Daniel Bengtsson; Oskar Ragnarsson; Katarina Berinder; Per Dahlqvist; Britt Edén Engström; Bertil Ekman; Charlotte Höybye; Jacob Järås; Stig Valdemarsson; Pia Burman; Jeanette Wahlberg


J Endo Soc. 2022;6(6) 

In This Article

Abstract and Introduction


Context: Whether biochemical remission normalizes life expectancy in Cushing's disease (CD) patients remains unclear. Previous studies evaluating mortality in CD are limited by using the expected number of deaths in the background population instead of the actual number in matched controls.

Objective and Setting: To study mortality by time-to-event analysis in an unselected nationwide CD patient cohort.

Design and Participants: Longitudinal data from the Swedish Pituitary Register of 371 patients diagnosed with CD from 1991 to 2018 and information from the Swedish Cause of Death Register were evaluated.
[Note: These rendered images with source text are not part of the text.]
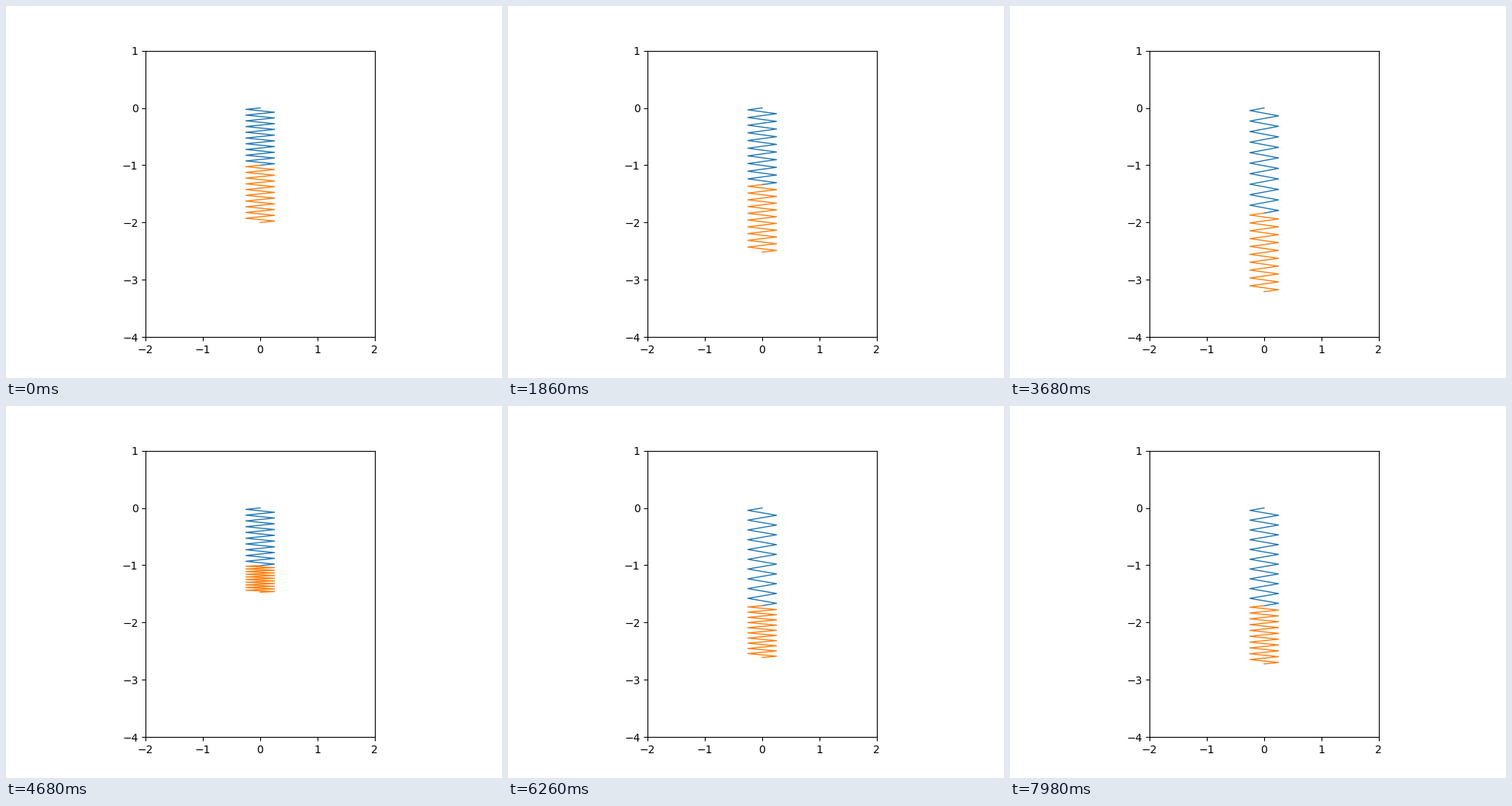
Animation of 640x480 px, one loop 8 s. Source, as a matplotlib script:

```python
import numpy as np
import matplotlib.pyplot as plt
from matplotlib.animation import FuncAnimation

FRAMES = 400
INTERVAL = 20
DT = 30 / 1499          # time step of a 1500-point grid over 30 s

G = 10.0                # gravity
K1, K2 = 7.0, 14.0      # stiffness per mass of upper and lower spring
START1, START2 = -1.0, -2.0

COILS = 20
HALF_WIDTH = 0.25


def positions(t):
    """Heights of both spring ends: two oscillators released from rest."""
    w1, w2 = np.sqrt(K1), np.sqrt(K2)
    mid1 = -G / K1
    mid2 = mid1 - G / K2
    amp1 = START1 - mid1
    forced = amp1 * K2 / (K2 - K1)
    free = START2 - mid2 - forced
    y1 = mid1 + amp1 * np.cos(w1 * t)
    y2 = mid2 + forced * np.cos(w1 * t) + free * np.cos(w2 * t)
    return y1, y2


def spring(top, bottom):
    """Zigzag between two heights on the vertical axis."""
    i = np.arange(COILS)
    x = np.where(i % 2 == 0, -HALF_WIDTH, HALF_WIDTH)
    s = np.concatenate(([0], (i + 0.5) / COILS, [1]))
    return np.concatenate(([0], x, [0])), top + (bottom - top) * s


fig, ax = plt.subplots(figsize=(6.4, 4.8), dpi=100)
ax.set_aspect("equal")
ax.set_xlim(-2, 2)
ax.set_ylim(-4, 1)
upper, = ax.plot([], [], lw=1, color="tab:blue")
lower, = ax.plot([], [], lw=1, color="tab:orange")


def update(frame):
    y1, y2 = positions(frame * DT)
    upper.set_data(*spring(0, y1))
    lower.set_data(*spring(y1, y2))
    return upper, lower


anim = FuncAnimation(fig, update, frames=FRAMES, interval=INTERVAL,
                     repeat=True, repeat_delay=0)
plt.show()
```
Four controls per patient (n = 1484) matched at the diagnosis date by age, sex, and residential area were included.

Main Outcome Measures: Mortality and causes of death.

Results: The median diagnosis age was 44 years (interquartile range 32–56), and the median follow-up was 10.6 years (5.7–18.0). At the 1-, 5-, 10-, 15-, and 20-year follow-ups, the remission rates were 80%, 92%, 96%, 91%, and 97%, respectively. Overall mortality was increased in CD patients compared with matched controls [hazard ratio (HR) 2.1 (95% CI 1.5–2.8)]. The HRs were 1.5 (1.02–2.2) for patients in remission at the last follow-up (n = 303), 1.7 (1.03–2.8) for those in remission after a single pituitary surgery (n = 177), and 5.6 (2.7–11.6) for those not in remission (n = 31). Cardiovascular diseases (32/66) and infections (12/66) were overrepresented causes of death.
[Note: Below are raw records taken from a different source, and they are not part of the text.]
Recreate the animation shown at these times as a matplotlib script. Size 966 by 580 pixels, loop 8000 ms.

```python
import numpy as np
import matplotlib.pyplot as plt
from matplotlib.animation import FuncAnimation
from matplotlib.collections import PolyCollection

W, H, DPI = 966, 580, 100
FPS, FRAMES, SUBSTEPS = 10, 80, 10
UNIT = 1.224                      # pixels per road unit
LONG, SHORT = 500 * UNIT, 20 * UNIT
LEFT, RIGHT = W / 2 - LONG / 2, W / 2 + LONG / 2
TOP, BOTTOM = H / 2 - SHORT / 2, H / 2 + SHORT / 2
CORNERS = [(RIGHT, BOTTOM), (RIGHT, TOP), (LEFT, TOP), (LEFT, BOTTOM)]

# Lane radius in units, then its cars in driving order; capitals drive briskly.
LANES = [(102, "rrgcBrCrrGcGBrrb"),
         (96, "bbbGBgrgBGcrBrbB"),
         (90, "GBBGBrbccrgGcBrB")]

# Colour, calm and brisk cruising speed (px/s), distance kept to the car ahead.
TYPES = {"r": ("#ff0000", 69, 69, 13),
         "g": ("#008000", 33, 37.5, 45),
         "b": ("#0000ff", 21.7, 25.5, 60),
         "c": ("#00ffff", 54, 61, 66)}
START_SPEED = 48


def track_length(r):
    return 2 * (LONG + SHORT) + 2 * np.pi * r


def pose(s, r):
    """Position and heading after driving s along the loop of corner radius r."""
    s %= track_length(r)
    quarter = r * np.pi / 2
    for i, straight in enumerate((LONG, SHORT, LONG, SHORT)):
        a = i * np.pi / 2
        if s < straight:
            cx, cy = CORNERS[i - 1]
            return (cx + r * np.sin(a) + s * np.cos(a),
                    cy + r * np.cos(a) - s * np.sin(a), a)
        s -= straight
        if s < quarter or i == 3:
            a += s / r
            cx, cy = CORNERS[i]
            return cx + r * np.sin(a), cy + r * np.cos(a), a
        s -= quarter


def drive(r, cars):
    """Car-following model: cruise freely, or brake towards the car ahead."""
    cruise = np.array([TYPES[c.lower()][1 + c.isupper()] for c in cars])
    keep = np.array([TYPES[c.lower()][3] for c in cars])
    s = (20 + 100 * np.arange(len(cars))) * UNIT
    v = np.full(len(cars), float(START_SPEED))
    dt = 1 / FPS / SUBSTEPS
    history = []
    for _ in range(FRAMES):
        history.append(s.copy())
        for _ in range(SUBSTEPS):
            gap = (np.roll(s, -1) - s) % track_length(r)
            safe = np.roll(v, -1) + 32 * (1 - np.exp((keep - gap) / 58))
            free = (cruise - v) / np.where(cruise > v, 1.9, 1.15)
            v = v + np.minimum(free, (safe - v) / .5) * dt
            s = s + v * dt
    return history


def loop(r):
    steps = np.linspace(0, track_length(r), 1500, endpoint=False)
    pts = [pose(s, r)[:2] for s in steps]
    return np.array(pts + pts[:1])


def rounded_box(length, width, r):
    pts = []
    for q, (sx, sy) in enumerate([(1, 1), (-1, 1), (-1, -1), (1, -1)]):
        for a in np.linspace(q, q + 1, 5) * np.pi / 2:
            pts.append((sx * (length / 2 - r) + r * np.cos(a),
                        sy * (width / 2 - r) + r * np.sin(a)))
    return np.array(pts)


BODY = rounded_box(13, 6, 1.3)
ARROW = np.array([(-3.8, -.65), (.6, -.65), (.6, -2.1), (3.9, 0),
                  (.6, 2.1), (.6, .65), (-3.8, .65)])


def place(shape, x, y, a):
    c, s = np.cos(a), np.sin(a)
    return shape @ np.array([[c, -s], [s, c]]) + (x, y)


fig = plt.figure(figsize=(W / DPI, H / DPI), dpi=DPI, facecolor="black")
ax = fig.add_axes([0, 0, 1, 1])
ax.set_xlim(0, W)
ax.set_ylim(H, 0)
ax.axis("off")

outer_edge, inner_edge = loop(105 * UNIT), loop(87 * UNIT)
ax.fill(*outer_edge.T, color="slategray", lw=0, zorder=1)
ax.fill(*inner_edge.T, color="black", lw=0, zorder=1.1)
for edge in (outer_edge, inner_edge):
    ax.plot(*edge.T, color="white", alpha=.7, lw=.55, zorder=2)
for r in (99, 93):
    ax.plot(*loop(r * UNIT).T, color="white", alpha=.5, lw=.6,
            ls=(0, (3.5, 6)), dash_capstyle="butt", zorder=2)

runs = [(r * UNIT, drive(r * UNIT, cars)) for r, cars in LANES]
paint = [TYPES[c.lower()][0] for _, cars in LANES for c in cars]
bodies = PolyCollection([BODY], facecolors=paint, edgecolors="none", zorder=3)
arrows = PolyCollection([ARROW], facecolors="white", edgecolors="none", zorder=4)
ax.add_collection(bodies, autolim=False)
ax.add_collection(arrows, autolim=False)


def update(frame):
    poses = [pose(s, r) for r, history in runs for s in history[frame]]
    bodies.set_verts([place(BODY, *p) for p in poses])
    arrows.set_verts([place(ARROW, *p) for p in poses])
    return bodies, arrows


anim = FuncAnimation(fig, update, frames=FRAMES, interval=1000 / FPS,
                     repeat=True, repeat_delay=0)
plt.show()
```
Conclusions: Mortality was increased in CD patients despite biochemical remission compared to matched controls. The study highlights the importance of careful comorbidity monitoring, regardless of remission status.
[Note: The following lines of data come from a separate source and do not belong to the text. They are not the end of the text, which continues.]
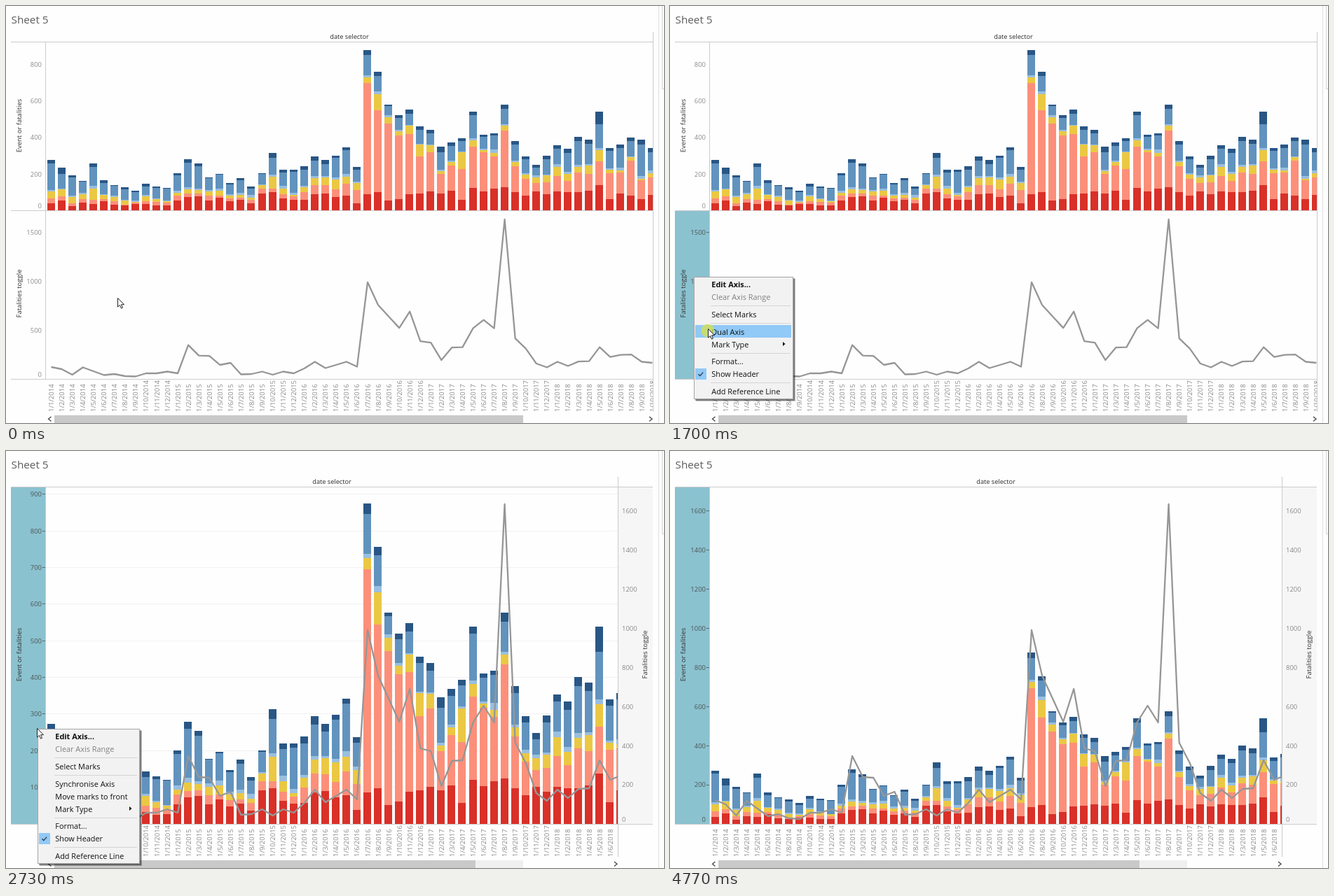
An HTML page that plays this animation: 939x596 px, repeating every 5.12 s.

```html
<!DOCTYPE html>
<html lang="en">
<head>
<meta charset="utf-8">
<title>Dual axis chart</title>
<style>
html, body { margin: 0; width: 100%; height: 100%; overflow: hidden; background: #fefefe; }
svg { display: block; width: 939px; height: 596px; font-family: "Open Sans", "Noto Sans", sans-serif; font-size: 9.5px; }
.crisp { shape-rendering: crispEdges; }
.menu { font-size: 10.9px; }
</style>
</head>
<body>
<svg id="stage" viewBox="0 0 939 596"></svg>
<script>
const LOOP = 5120, BASE = 533, STEP = 15.05;
const GREY = '#8a8a8a', DARK = '#333', RULE = '#cbcbcb';
const TEAL = '#8bc2cf', HOVER = '#f5f5f5', PICK = '#91c9f7';

// Cumulative stack heights per month, bottom layer first, in px on the tall plot
const layers = [
  ['#d93028', [19,28,12,21,18,26,15,13,17,17,13,14,28,38,40,28,35,25,29,19,48,51,33,29,30,45,47,38,41,
    20,45,51,27,32,46,48,53,48,55,30,63,54,61,65,51,41,53,46,53,51,51,55,72,31,48,42,31,43]],
  ['#fc8f7a', [34,39,20,31,30,32,26,16,21,26,23,21,42,47,48,41,42,34,35,30,61,61,46,39,52,72,71,60,75,
    57,364,285,247,214,217,154,165,104,127,117,182,166,153,228,125,89,77,80,97,84,108,104,139,106,108,141,86,94]],
  ['#ebc843', [53,60,38,45,61,43,38,27,24,40,31,26,49,59,57,53,55,42,44,36,72,96,61,44,66,92,94,88,96,
    77,380,331,266,226,242,187,186,112,138,165,200,172,163,242,138,101,94,99,124,103,123,127,171,116,114,151,90,105]],
  ['#99bfe0', [58,62,42,49,69,45,41,30,28,43,33,27,55,66,61,58,62,46,49,43,74,101,69,50,70,97,97,93,104,
    82,386,340,271,230,244,189,188,116,142,168,205,175,173,246,142,106,99,102,132,110,130,131,178,119,121,154,98,113]],
  ['#6193be', [134,103,93,82,123,77,70,60,51,67,64,62,100,136,126,92,101,74,86,62,103,150,107,109,115,142,132,149,172,
    116,443,384,297,264,275,230,219,166,183,198,272,209,213,289,187,145,121,145,175,163,197,190,246,169,178,198,188,166]],
  ['#295685', [143,121,99,84,134,85,72,65,56,75,68,63,105,146,133,93,103,77,92,67,105,164,115,115,125,154,143,156,179,
    124,458,396,302,272,287,239,230,181,193,206,282,215,219,302,197,154,130,155,185,175,210,202,282,178,187,208,201,178]]
];
const toll = [34,28,12,33,22,11,14,8,7,16,16,21,16,97,67,66,40,46,13,14,21,12,21,16,30,49,31,40,49,
  35,277,212,179,146,193,108,104,54,90,91,145,169,145,457,116,87,44,33,49,37,50,51,91,63,69,70,49,46];

const menus = {
  first: { x: 34, y: 387, w: 142, items: ['Edit Axis...', 'Clear Axis Range', '-', 'Select Marks', '-', 'Dual Axis',
    'Mark Type', '-', 'Format...', 'Show Header', '-', 'Add Reference Line'] },
  second: { x: 45, y: 397, w: 146, items: ['Edit Axis...', 'Clear Axis Range', '-', 'Select Marks', '-', 'Synchronise Axis',
    'Move marks to front', 'Mark Type', '-', 'Format...', 'Show Header', '-', 'Add Reference Line'] }
};

const steps = [
  { at: 0, view: 'split', cursor: [159, 417] },
  { at: 330, view: 'split', axis: HOVER, cursor: [25, 392] },
  { at: 670, view: 'split', axis: HOVER, cursor: [32, 386] },
  { at: 1020, view: 'split', axis: TEAL, menu: 'first', cursor: [36, 386] },
  { at: 1370, view: 'split', axis: TEAL, menu: 'first', pick: 'Select Marks', cursor: [53, 443] },
  { at: 1700, view: 'split', axis: TEAL, menu: 'first', pick: 'Dual Axis', cursor: [54, 461], click: [54, 464] },
  { at: 2030, view: 'merged', axis: TEAL, cursor: [42, 411] },
  { at: 2380, view: 'dual', axis: HOVER, cursor: [44, 408] },
  { at: 2730, view: 'dual', axis: TEAL, menu: 'second', cursor: [44, 396] },
  { at: 3060, view: 'dual', axis: TEAL, menu: 'second', cursor: [93, 463] },
  { at: 3410, view: 'dual', axis: TEAL, menu: 'second', cursor: [94, 463] },
  { at: 3740, view: 'dual', axis: TEAL, menu: 'second', pick: 'Synchronise Axis', cursor: [97, 476] },
  { at: 4090, view: 'dual', axis: TEAL, cursor: [97, 476] },
  { at: 4440, view: 'sync', axis: TEAL, cursor: [807, 580] },
  { at: 4770, view: 'sync', axis: TEAL }
];

const rect = (x, y, w, h, fill, more = '') =>
  `<rect class="crisp" x="${x}" y="${y}" width="${w}" height="${h}" fill="${fill}" ${more}/>`;
const hline = (x1, x2, y, color = RULE) => rect(x1, y, x2 - x1, 1, color);
const vline = (x, y1, y2, color = RULE) => rect(x, y1, 1, y2 - y1, color);
const text = (s, x, y, fill, more = '') => `<text x="${x}" y="${y}" fill="${fill}" ${more}>${s}</text>`;
const upright = (s, x, y, fill, anchor) =>
  `<text transform="translate(${x} ${y}) rotate(-90)" text-anchor="${anchor}" fill="${fill}">${s}</text>`;
const title = (s, x, y) => upright(s, x + 3, y, DARK, 'middle');
const midX = i => 64.5 + STEP * i;

function bars(base, scale) {
  let out = '';
  for (let i = 0; i < toll.length; i++) {
    let low = base;
    for (const [color, tops] of layers) {
      const y = Math.round(base - tops[i] * scale);
      out += rect(Math.round(midX(i) - 6), y, 11, low - y, color);
      low = y;
    }
  }
  return out;
}

function curve(scale) {
  const pts = toll.map((v, i) => `${midX(i).toFixed(1)},${(BASE - v * scale).toFixed(1)}`).join(' ');
  return `<polyline points="${pts}" fill="none" stroke="#969696" stroke-width="2.3" stroke-linejoin="round"/>`;
}

function dates(count) {
  let out = '';
  for (let i = 0; i < count; i++)
    out += upright(`1/${i % 12 + 1}/${2014 + Math.floor(i / 12)}`, midX(i) + 3.5, 580, GREY, 'start');
  return out;
}

// Scale labels from zero up; the zero label sits just above the base line
function scaleLabels(base, unit, step, top, o = {}) {
  let out = '';
  for (let v = 0; v <= top; v += step) {
    const y = base - (v ? v * unit : 6.5);
    out += o.right ? text(v, 879, y + 3.4, GREY)
      : text(v, 51, y + 3.4, o.on ? '#4c5558' : GREY, 'text-anchor="end"');
    if (o.on && v) out += hline(52, 56, Math.round(y - 0.5), '#59676b');
  }
  return out;
}

function scrollbar(end, arrow, wide) {
  const chevron = (x, d) => `<path d="M${x + d * 2} 587l${-d * 4} 3.2l${d * 4} 3.2" fill="none" stroke="#444" stroke-width="1.3"/>`;
  return (wide ? '' : rect(end, 585, 738 - end, 11, '#f0f0f0')) +
    rect(69, 585, end - 69, 11, '#c9c9c9') + chevron(62.5, 1) + chevron(arrow, -1);
}

function chart(s) {
  const split = s.view === 'split', merged = s.view === 'merged', sync = s.view === 'sync';
  const edge = split ? 923 : 873, far = merged ? 873 : 923;
  const wideLeft = s.view === 'dual' || sync;
  let out = text('Sheet 5', 7.5, 25, '#5c5c5c', 'font-size="15.3"') +
    text('date selector', wideLeft ? 465 : 490, 47.4, '#2b2b2b', 'text-anchor="middle" font-size="9.2" font-weight="500"');

  if (s.axis) out += wideLeft ? rect(7, 52, 50, 481, s.axis) : rect(7, 293, 50, 240, s.axis);
  if (wideLeft) {
    out += rect(874, 52, 49, 481, '#f6f6f6') + scaleLabels(BASE, 0.2797, 200, 1600, { right: true }) +
      title('Fatalities toggle', 912, 291) + title('Event or fatalities', 19, 291) +
      (sync ? scaleLabels(BASE, 0.2797, 200, 1600, { on: true }) : scaleLabels(BASE, 0.5235, 100, 900, { on: true }));
  } else {
    out += scaleLabels(292.5, 0.2617, 200, 800) + scaleLabels(BASE, 0.1395, 500, 1500, { on: !!s.axis }) +
      title('Event or fatalities', 19, 171) + title('Fatalities toggle', 19, 411);
  }
  if (merged || s.view === 'dual')
    for (let v = 100; v <= 900; v += 100) out += hline(57, edge, Math.round(BASE - v * 0.5235 - 0.5), '#f1f1f1');
  if (merged) out += '<path d="M7 52h14l-14 14z" fill="#a9d3bd"/><path d="M52 52.5h4v4" fill="none" stroke="#7fb79b"/>' +
    '<path d="M14 242.5h3M14 245.5h5M14 248.5h2M18.5 241v7M20.5 244.5h2M20.5 247.5h2" fill="none" stroke="#555" stroke-width="1.3"/>' +
    '<path d="M7 528v5h5" fill="none" stroke="#c9e3e8"/>';

  const clip = `<clipPath id="plot"><rect x="57" y="36" width="${edge - 57 + 1}" height="550"/></clipPath>`;
  out += hline(7, far, 51) + vline(56, 52, 533) + hline(7, far, 533);
  if (split) out += hline(7, 923, 292);
  out += clip + '<g clip-path="url(#plot)">' +
    (split ? bars(292, 0.501) : bars(BASE, sync ? 0.534 : 1)) +
    curve(split ? 0.499 : 1) + dates(split ? 58 : 54) + '</g>' + vline(edge, 37, 580);

  out += split ? scrollbar(738, 920, true) : scrollbar(670, 870);
  return out + vline(931, 0, 596, '#dedede') + vline(936, 0, 118, '#d4d4d4') + hline(936, 939, 118, '#d4d4d4');
}

function menuBox({ x, y, w, items }, pick) {
  let row = y + 11, body = '';
  for (const item of items) {
    if (item === '-') {
      body += hline(x + 24, x + w - 4, Math.round(row - 6), '#d5d5d5');
      row += 6.75;
      continue;
    }
    if (item === pick) body += rect(x + 1.5, Math.round(row - 9.5), w - 5, 18, PICK);
    if (item === 'Show Header')
      body += rect(x + 2, Math.round(row - 8.5), 16, 16, PICK) +
        `<path d="M${x + 6.5} ${row}l2.3 2.4l4.4-5" fill="none" stroke="#20303c" stroke-width="1.2"/>`;
    if (item === 'Mark Type') body += `<path d="M${x + w - 15} ${row - 3.5}l3.5 3l-3.5 3z" fill="#111"/>`;
    body += text(item, x + 25.3, row + 4, item === 'Clear Axis Range' ? '#808080' : '#111',
      item === 'Edit Axis...' ? 'font-weight="700"' : '');
    row += 18;
  }
  const h = Math.round(row - 18 + 11 - y);
  return '<g class="menu">' + rect(x + 3, y + 3, w, h, '#000', 'opacity=".25"') +
    rect(x + 2, y + 2, w, h, '#000', 'opacity=".35"') +
    rect(x, y, w, h, '#a5a5a5') + rect(x + 1, y + 1, w - 2, h - 2, '#f2f2f2') + body + '</g>';
}

const pointer = ([x, y]) =>
  `<path transform="translate(${x + 0.5} ${y + 0.5})" d="M0 0V12.6L2.9 9.9L5 14.6L7 13.7L5 9.2H9Z" fill="#fff" stroke="#222" stroke-width="1"/>`;

function draw(s) {
  let out = chart(s);
  if (s.menu) out += menuBox(menus[s.menu], s.pick);
  if (s.click) out += `<circle cx="${s.click[0]}" cy="${s.click[1]}" r="9.5" fill="#d8e04a" opacity=".75"/>`;
  if (s.cursor) out += pointer(s.cursor);
  return out;
}

const stage = document.getElementById('stage');
let shown = null;
function tick() {
  const t = performance.now() % LOOP;
  const now = steps.filter(s => s.at <= t).pop();
  if (now !== shown) stage.innerHTML = draw(shown = now);
  requestAnimationFrame(tick);
}
tick();
</script>
</body>
</html>
```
Cushing's disease (CD) is a rare disorder caused by an adrenocorticotropin-secreting pituitary tumor, and CD affects approximately 1.6 individuals per million per year with a female to male ratio of 3:1 to 5:1.[1,2] Due to the glucocorticoid excess, CD is associated with significantly increased cardiovascular morbidity and mortality.[3–5] First-line treatment of CD is the removal of the tumor by transsphenoidal surgery (TSS),[6] which initially results in remission in approximately 80% of patients.[7] After the initial remission following TSS, recurrence occurs in approximately one-fifth of patients.[7] Importantly, the negative effects of hypercortisolism, including vascular, cardiac, and neuropsychiatric alterations, may persist for years despite biochemical remission.[8,9] Although several smaller studies have reported that the standardized mortality rate (SMR) is not significantly increased,[10–13] a recent meta-analysis concluded that patients "cured" from CD had an increased mortality, with a pooled SMR of 2.5 (95% CI 1.4–4.2).[14] Subsequently, 1 large study reported increased mortality for patients in remission,[3] a second smaller study did not,[15] and a third study demonstrated normalized life expectancy in patients who had been in remission for 10 years after only 1 TSS.[16] Except for 1 study, which included patients with Cushing's syndrome of both adrenal and pituitary origin,[17] previous studies on mortality in CD have used the expected number of deaths in the total background population as a reference and reported SMRs. Here, we investigated the influence of biochemical remission as well as other potential predictors on mortality in a large nationwide cohort of patients with verified CD and compared this cohort with a control group matched at the date of diagnosis by age, sex, and residential area. In addition, we report on causes of death at early and late stages of CD and provide longitudinal data on remission rates.